PROBLEM REQUIREMENTS: Where in the records does the word "methods" appear? Copy each line that holds it.

(MATERIAL FOR THIS EXERCISE Opens)

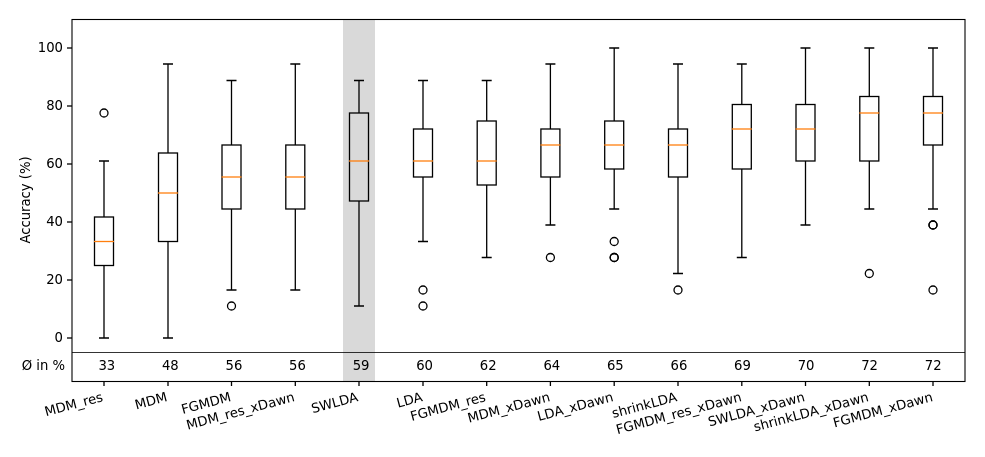
<!DOCTYPE html>
<html lang="en">
<head>
<meta charset="utf-8">
<title>Classifier accuracy box plot</title>
<style>
:root {
  --paper: #ffffff;
  --ink: #000000;
  --median: #ff7f0e;
  --highlight: #d9d9d9;
}
* { box-sizing: border-box; margin: 0; padding: 0; }
html, body { width: 985px; height: 457px; overflow: hidden; background: var(--paper); }
.chart {
  position: relative;
  width: 985px;
  height: 457px;
  overflow: hidden;
  color: var(--ink);
  font: 13.2px/14px "DejaVu Sans", sans-serif;
}
.plot { position: absolute; inset: 0; }
.plot path, .plot rect, .plot circle { fill: none; stroke: var(--ink); stroke-width: 1.3; }
.plot .highlight { fill: var(--highlight); stroke: none; }
.plot .frame { stroke-width: 1.1; }
.plot .divider { stroke-width: 0.8; }
.plot .median { stroke: var(--median); }
.axis-title {
  position: absolute;
  left: 26px;
  top: 200px;
  white-space: nowrap;
  transform: translate(-50%, -50%) rotate(-90deg);
}
.y-scale {
  position: absolute;
  left: 30px;
  top: 19px;
  width: 33px;
  display: grid;
  grid-auto-rows: 58px;
  align-items: center;
  justify-items: end;
  list-style: none;
}
.average-title { position: absolute; right: 920px; top: 359px; white-space: nowrap; }
.averages {
  position: absolute;
  left: 75px;
  top: 359px;
  width: 890px;
  display: grid;
  grid-template-columns: repeat(14, 1fr);
  text-align: center;
  list-style: none;
}
.methods {
  position: absolute;
  left: 72px;
  top: 390px;
  width: 893px;
  display: grid;
  grid-template-columns: repeat(14, 1fr);
  list-style: none;
}
.methods li { position: relative; height: 14px; }
.methods span {
  position: absolute;
  right: calc(50% + 1px);
  top: 0;
  white-space: nowrap;
  transform: rotate(-15deg);
  transform-origin: 100% 50%;
}
</style>
</head>
<body>
<main class="chart">
  <svg class="plot" width="985" height="457" viewBox="0 0 985 457" role="img" aria-label="Box plots of accuracy for fourteen classifiers">
    <defs>
      <circle id="outlier" r="4"/>
      <path id="x-tick" d="M0 381V386"/>
      <path id="y-tick" d="M67 0H72"/>
    </defs>

    <rect class="highlight" x="343" y="19" width="32" height="362"/>

    <g id="boxes">
      <g transform="translate(104)">
        <path d="M-5 161H5M0 161V217M0 265.5V338M-5 338H5"/>
        <rect x="-9.5" y="217" width="19" height="48.5"/>
        <path class="median" d="M-10 241.5H10"/>
        <use href="#outlier" y="113"/>
      </g>
      <g transform="translate(168)">
        <path d="M-5 64H5M0 64V153M0 241.5V338M-5 338H5"/>
        <rect x="-9.5" y="153" width="19" height="88.5"/>
        <path class="median" d="M-10 193H10"/>
      </g>
      <g transform="translate(231.5)">
        <path d="M-5 80.5H5M0 80.5V145M0 209V290M-5 290H5"/>
        <rect x="-9.5" y="145" width="19" height="64"/>
        <path class="median" d="M-10 177H10"/>
        <use href="#outlier" y="306"/>
      </g>
      <g transform="translate(295.3)">
        <path d="M-5 64H5M0 64V145M0 209V290M-5 290H5"/>
        <rect x="-9.5" y="145" width="19" height="64"/>
        <path class="median" d="M-10 177H10"/>
      </g>
      <g transform="translate(359)">
        <path d="M-5 80.5H5M0 80.5V113M0 201V306M-5 306H5"/>
        <rect x="-9.5" y="113" width="19" height="88"/>
        <path class="median" d="M-10 161H10"/>
      </g>
      <g transform="translate(423)">
        <path d="M-5 80.5H5M0 80.5V129M0 177V241.5M-5 241.5H5"/>
        <rect x="-9.5" y="129" width="19" height="48"/>
        <path class="median" d="M-10 161H10"/>
        <use href="#outlier" y="290"/>
        <use href="#outlier" y="306"/>
      </g>
      <g transform="translate(486.7)">
        <path d="M-5 80.5H5M0 80.5V121M0 185V257.5M-5 257.5H5"/>
        <rect x="-9.5" y="121" width="19" height="64"/>
        <path class="median" d="M-10 161H10"/>
      </g>
      <g transform="translate(550.4)">
        <path d="M-5 64H5M0 64V129M0 177V225M-5 225H5"/>
        <rect x="-9.5" y="129" width="19" height="48"/>
        <path class="median" d="M-10 145H10"/>
        <use href="#outlier" y="257.5"/>
      </g>
      <g transform="translate(614.2)">
        <path d="M-5 48H5M0 48V121M0 169V209M-5 209H5"/>
        <rect x="-9.5" y="121" width="19" height="48"/>
        <path class="median" d="M-10 145H10"/>
        <use href="#outlier" y="241.5"/>
        <use href="#outlier" y="257.5"/>
        <use href="#outlier" y="257.5"/>
      </g>
      <g transform="translate(678)">
        <path d="M-5 64H5M0 64V129M0 177V273.5M-5 273.5H5"/>
        <rect x="-9.5" y="129" width="19" height="48"/>
        <path class="median" d="M-10 145H10"/>
        <use href="#outlier" y="290"/>
      </g>
      <g transform="translate(741.8)">
        <path d="M-5 64H5M0 64V104.5M0 169V257.5M-5 257.5H5"/>
        <rect x="-9.5" y="104.5" width="19" height="64.5"/>
        <path class="median" d="M-10 129H10"/>
      </g>
      <g transform="translate(805.5)">
        <path d="M-5 48H5M0 48V104.5M0 161V225M-5 225H5"/>
        <rect x="-9.5" y="104.5" width="19" height="56.5"/>
        <path class="median" d="M-10 129H10"/>
      </g>
      <g transform="translate(869.3)">
        <path d="M-5 48H5M0 48V96.5M0 161V209M-5 209H5"/>
        <rect x="-9.5" y="96.5" width="19" height="64.5"/>
        <path class="median" d="M-10 113H10"/>
        <use href="#outlier" y="273.5"/>
      </g>
      <g transform="translate(933)">
        <path d="M-5 48H5M0 48V96.5M0 145V209M-5 209H5"/>
        <rect x="-9.5" y="96.5" width="19" height="48.5"/>
        <path class="median" d="M-10 113H10"/>
        <use href="#outlier" y="225"/>
        <use href="#outlier" y="225"/>
        <use href="#outlier" y="290"/>
      </g>
    </g>

    <g id="axes">
      <path class="divider" d="M72 352.5H965"/>
      <rect class="frame" x="72" y="19.5" width="893" height="362"/>
      <use href="#y-tick" y="48"/>
      <use href="#y-tick" y="106"/>
      <use href="#y-tick" y="164"/>
      <use href="#y-tick" y="222"/>
      <use href="#y-tick" y="280"/>
      <use href="#y-tick" y="338"/>
      <use href="#x-tick" x="104"/>
      <use href="#x-tick" x="168"/>
      <use href="#x-tick" x="231.5"/>
      <use href="#x-tick" x="295.3"/>
      <use href="#x-tick" x="359"/>
      <use href="#x-tick" x="423"/>
      <use href="#x-tick" x="486.7"/>
      <use href="#x-tick" x="550.4"/>
      <use href="#x-tick" x="614.2"/>
      <use href="#x-tick" x="678"/>
      <use href="#x-tick" x="741.8"/>
      <use href="#x-tick" x="805.5"/>
      <use href="#x-tick" x="869.3"/>
      <use href="#x-tick" x="933"/>
    </g>
  </svg>

  <p class="axis-title">Accuracy (%)</p>
  <ul class="y-scale">
    <li>100</li><li>80</li><li>60</li><li>40</li><li>20</li><li>0</li>
  </ul>

  <p class="average-title">Ø in %</p>
  <ul class="averages">
    <li>33</li><li>48</li><li>56</li><li>56</li><li>59</li><li>60</li><li>62</li>
    <li>64</li><li>65</li><li>66</li><li>69</li><li>70</li><li>72</li><li>72</li>
  </ul>

  <ul class="methods">
    <li><span>MDM_res</span></li>
    <li><span>MDM</span></li>
    <li><span>FGMDM</span></li>
    <li><span>MDM_res_xDawn</span></li>
    <li><span>SWLDA</span></li>
    <li><span>LDA</span></li>
    <li><span>FGMDM_res</span></li>
    <li><span>MDM_xDawn</span></li>
    <li><span>LDA_xDawn</span></li>
    <li><span>shrinkLDA</span></li>
    <li><span>FGMDM_res_xDawn</span></li>
    <li><span>SWLDA_xDawn</span></li>
    <li><span>shrinkLDA_xDawn</span></li>
    <li><span>FGMDM_xDawn</span></li>
  </ul>
</main>
</body>
</html>
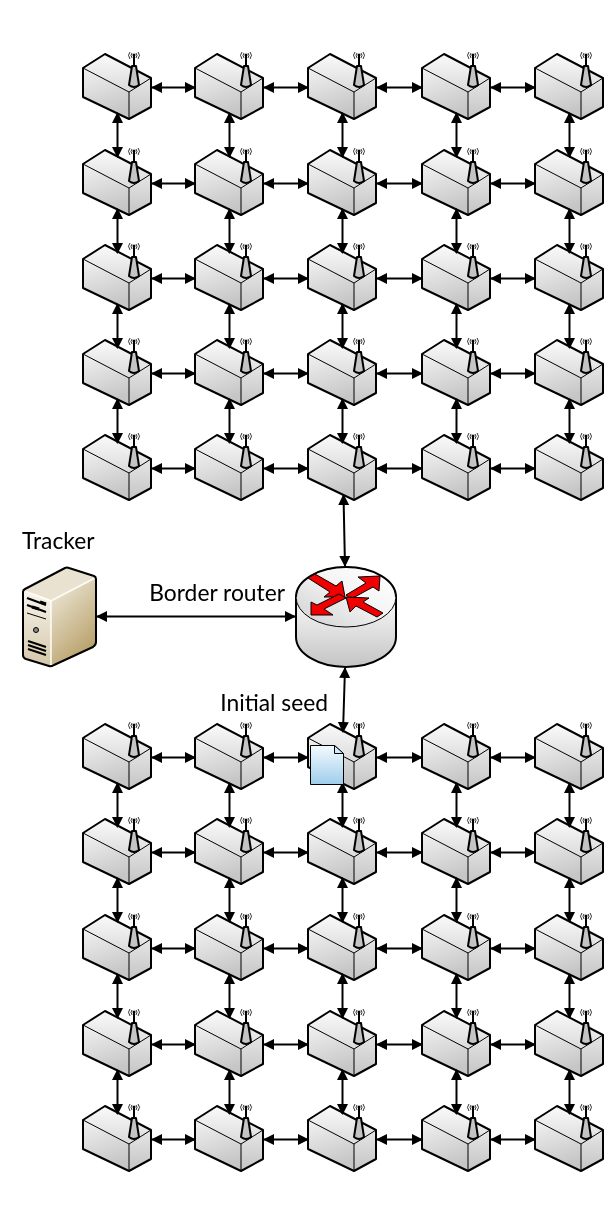
<!DOCTYPE html>
<html lang="en">
<head>
<meta charset="utf-8">
<title>Mesh network with border router</title>
<style>
:root {
  --paper: #ffffff;
  --ink: #000000;
  --signal: #f00000;
  --metal: #c4c4c4;
}
* { box-sizing: border-box; }
html, body { margin: 0; overflow: hidden; background: var(--paper); }
.diagram { position: relative; width: 616px; height: 1222px; overflow: hidden; background: var(--paper); }
.network { display: block; width: 616px; height: 1222px; }
.label {
  position: absolute;
  margin: 0;
  font: 400 22.8px/28px Lato, "Open Sans", sans-serif;
  color: var(--ink);
  white-space: nowrap;
}
.label-tracker { left: 22px; top: 526px; }
.label-router { right: 331px; top: 578px; }
.label-seed { right: 288px; top: 688px; }
.outline { stroke: var(--ink); stroke-width: 2; stroke-linejoin: round; }
.edge { fill: none; stroke: var(--ink); stroke-width: 1; }
.wave { fill: none; stroke: var(--ink); stroke-width: .8; }
.link { fill: none; stroke: var(--ink); stroke-width: 2; marker-start: url(#tip); marker-end: url(#tip); }
.route { fill: var(--signal); stroke: var(--ink); stroke-width: 1; }
</style>
</head>
<body>
<main class="diagram">
  <svg class="network" viewBox="0 0 616 1222" role="img" aria-label="Two five by five meshes of wireless nodes joined by a border router, which is linked to a tracker">
    <defs>
      <marker id="tip" markerUnits="userSpaceOnUse" markerWidth="12" markerHeight="12" refX="10" refY="6" orient="auto-start-reverse">
        <path d="M0 0.5 L11 6 L0 11.5Z"/>
      </marker>
      <linearGradient id="box-fill" x1="0" y1="0" x2="0" y2="1">
        <stop offset="0" stop-color="#fafafa"/>
        <stop offset="1" stop-color="#c4c4c4"/>
      </linearGradient>
      <linearGradient id="front-fill" x1="0" y1="0" x2="0.3" y2="1">
        <stop offset="0" stop-color="#f2f2f2"/>
        <stop offset="1" stop-color="#c6c6c6"/>
      </linearGradient>
      <linearGradient id="lid-fill" x1="0" y1="1" x2="1" y2="0">
        <stop offset="0" stop-color="#cfcfcf"/>
        <stop offset="0.6" stop-color="#f6f6f6"/>
        <stop offset="1" stop-color="#ffffff"/>
      </linearGradient>
      <linearGradient id="case-side" x1="0" y1="0" x2="0.5" y2="1">
        <stop offset="0" stop-color="#f3efe4"/>
        <stop offset="1" stop-color="#b9a26c"/>
      </linearGradient>
      <linearGradient id="case-front" x1="0" y1="0" x2="0" y2="1">
        <stop offset="0" stop-color="#f8f5ee"/>
        <stop offset="1" stop-color="#d3c7a8"/>
      </linearGradient>
      <linearGradient id="sheet-fill" x1="0" y1="0" x2="0" y2="1">
        <stop offset="0" stop-color="#f4fafe"/>
        <stop offset="1" stop-color="#9fcdec"/>
      </linearGradient>

      <g id="node">
        <path fill="url(#box-fill)" d="M0 14 L22 0 L68 24 V53 L46 65 L0 43Z"/>
        <path fill="url(#front-fill)" d="M0 14 L46 38 V65 L0 43Z"/>
        <path class="edge" d="M0 14 L46 38 L68 24 M46 38 V65"/>
        <path class="outline" fill="none" d="M0 14 L22 0 L68 24 V53 L46 65 L0 43Z"/>
        <path fill="none" stroke="#000" stroke-width="2" d="M51 0 V13"/>
        <path class="outline" stroke-width="1.5" fill="#c4c4c4" d="M49 12 H53 L56 31 Q51 35 46 31Z"/>
        <circle cx="51" cy="1" r="1.5"/>
        <path class="wave" d="M49 -1 Q47 1 49 4 M47 -2 Q44 1 47 5 M53 -1 Q55 1 53 4 M55 -2 Q58 1 55 5"/>
      </g>
      <g id="node-row">
        <use href="#node" x="83"/>
        <use href="#node" x="195"/>
        <use href="#node" x="308"/>
        <use href="#node" x="422"/>
        <use href="#node" x="535"/>
        <path class="link" d="M152 33.5 H195"/>
        <path class="link" d="M264 33.5 H308"/>
        <path class="link" d="M377 33.5 H422"/>
        <path class="link" d="M491 33.5 H535"/>
      </g>
      <g id="row-links">
        <path class="link" d="M117.5 59 V103"/>
        <path class="link" d="M229.5 59 V103"/>
        <path class="link" d="M342.5 59 V103"/>
        <path class="link" d="M456.5 59 V103"/>
        <path class="link" d="M569.5 59 V103"/>
      </g>
    </defs>

    <g id="upper-mesh">
      <use href="#node-row" y="54"/>
      <use href="#node-row" y="150"/>
      <use href="#node-row" y="245"/>
      <use href="#node-row" y="340"/>
      <use href="#node-row" y="435"/>
      <use href="#row-links" y="54"/>
      <use href="#row-links" y="150"/>
      <use href="#row-links" y="245"/>
      <use href="#row-links" y="340"/>
    </g>

    <g id="lower-mesh">
      <use href="#node-row" y="724"/>
      <use href="#node-row" y="819"/>
      <use href="#node-row" y="915"/>
      <use href="#node-row" y="1011"/>
      <use href="#node-row" y="1106"/>
      <use href="#row-links" y="724"/>
      <use href="#row-links" y="819"/>
      <use href="#row-links" y="915"/>
      <use href="#row-links" y="1011"/>
    </g>

    <g id="tracker">
      <path fill="url(#case-side)" d="M51 600 L96 577 V642 Q96 645 93 647 L53 666 L51 666Z"/>
      <path fill="#e9e2d0" d="M23 590 L67 567 L96 577 L51 600Z"/>
      <path fill="url(#case-front)" d="M23 590 L51 600 V666 L26 659 Q23 658 23 655Z"/>
      <path fill="none" stroke="#fffdf6" stroke-width="1.5" d="M24 591 L51 601 L95 578 M51 601 V665"/>
      <path class="outline" fill="none" d="M23 592 Q23 590 25 589 L65 568 Q67 567 69 568 L94 576 Q96 577 96 579 V642 Q96 645 93 647 L54 665 Q51 667 49 666 L26 659 Q23 658 23 655Z"/>
      <g fill="none" stroke="#000" stroke-width="2">
        <path d="M27 598 L46 605 M27 605 L46 612 M28 641 L46 647 M28 645 L46 651 M28 649 L46 655"/>
        <path stroke-width="3" d="M32 607 L39 609 M40 602 L46 604"/>
        <path stroke-width="1" d="M27 613 L46 619"/>
      </g>
      <circle cx="36" cy="630" r="2.5" fill="#8a8a8a" stroke="#000"/>
    </g>

    <g id="border-router">
      <path class="outline" fill="url(#box-fill)" d="M296 597 V637 A50 30 0 0 0 396 637 V597Z"/>
      <ellipse cx="346" cy="597" rx="50" ry="30" fill="url(#lid-fill)" stroke="#000" stroke-width="1"/>
      <path class="outline" fill="none" d="M296 597 A50 30 0 0 1 396 597"/>
      <polygon class="route" points="308,578 315,574 336,586 342,581 345,597 324,597 330,592"/>
      <polygon class="route" points="358,577 380,576 379,591 373,587 351,599 346,595 366,583"/>
      <polygon class="route" points="311,615 311,602 317,605 339,594 346,598 324,609 333,615"/>
      <polygon class="route" points="346,597 369,598 363,602 383,613 377,617 356,606 350,612"/>
    </g>

    <g id="backbone">
      <path class="link" d="M97 616.5 H295"/>
      <path class="link" d="M343.5 495 L345 566"/>
      <path class="link" d="M345 668 L343 732"/>
    </g>

    <g id="seed-file" stroke="#000" stroke-width="1" stroke-linejoin="round">
      <path fill="url(#sheet-fill)" d="M310.5 745.5 H334.5 L343.5 753.5 V784.5 H310.5Z"/>
      <path fill="#d5eaf8" d="M334.5 745.5 V753.5 H343.5Z"/>
    </g>
  </svg>

  <p class="label label-tracker">Tracker</p>
  <p class="label label-router">Border router</p>
  <p class="label label-seed">Initial seed</p>
</main>
</body>
</html>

(MATERIAL FOR THIS EXERCISE Closes)

THE ANSWER:
.methods {
.methods li { position: relative; height: 14px; }
.methods span {
  <ul class="methods">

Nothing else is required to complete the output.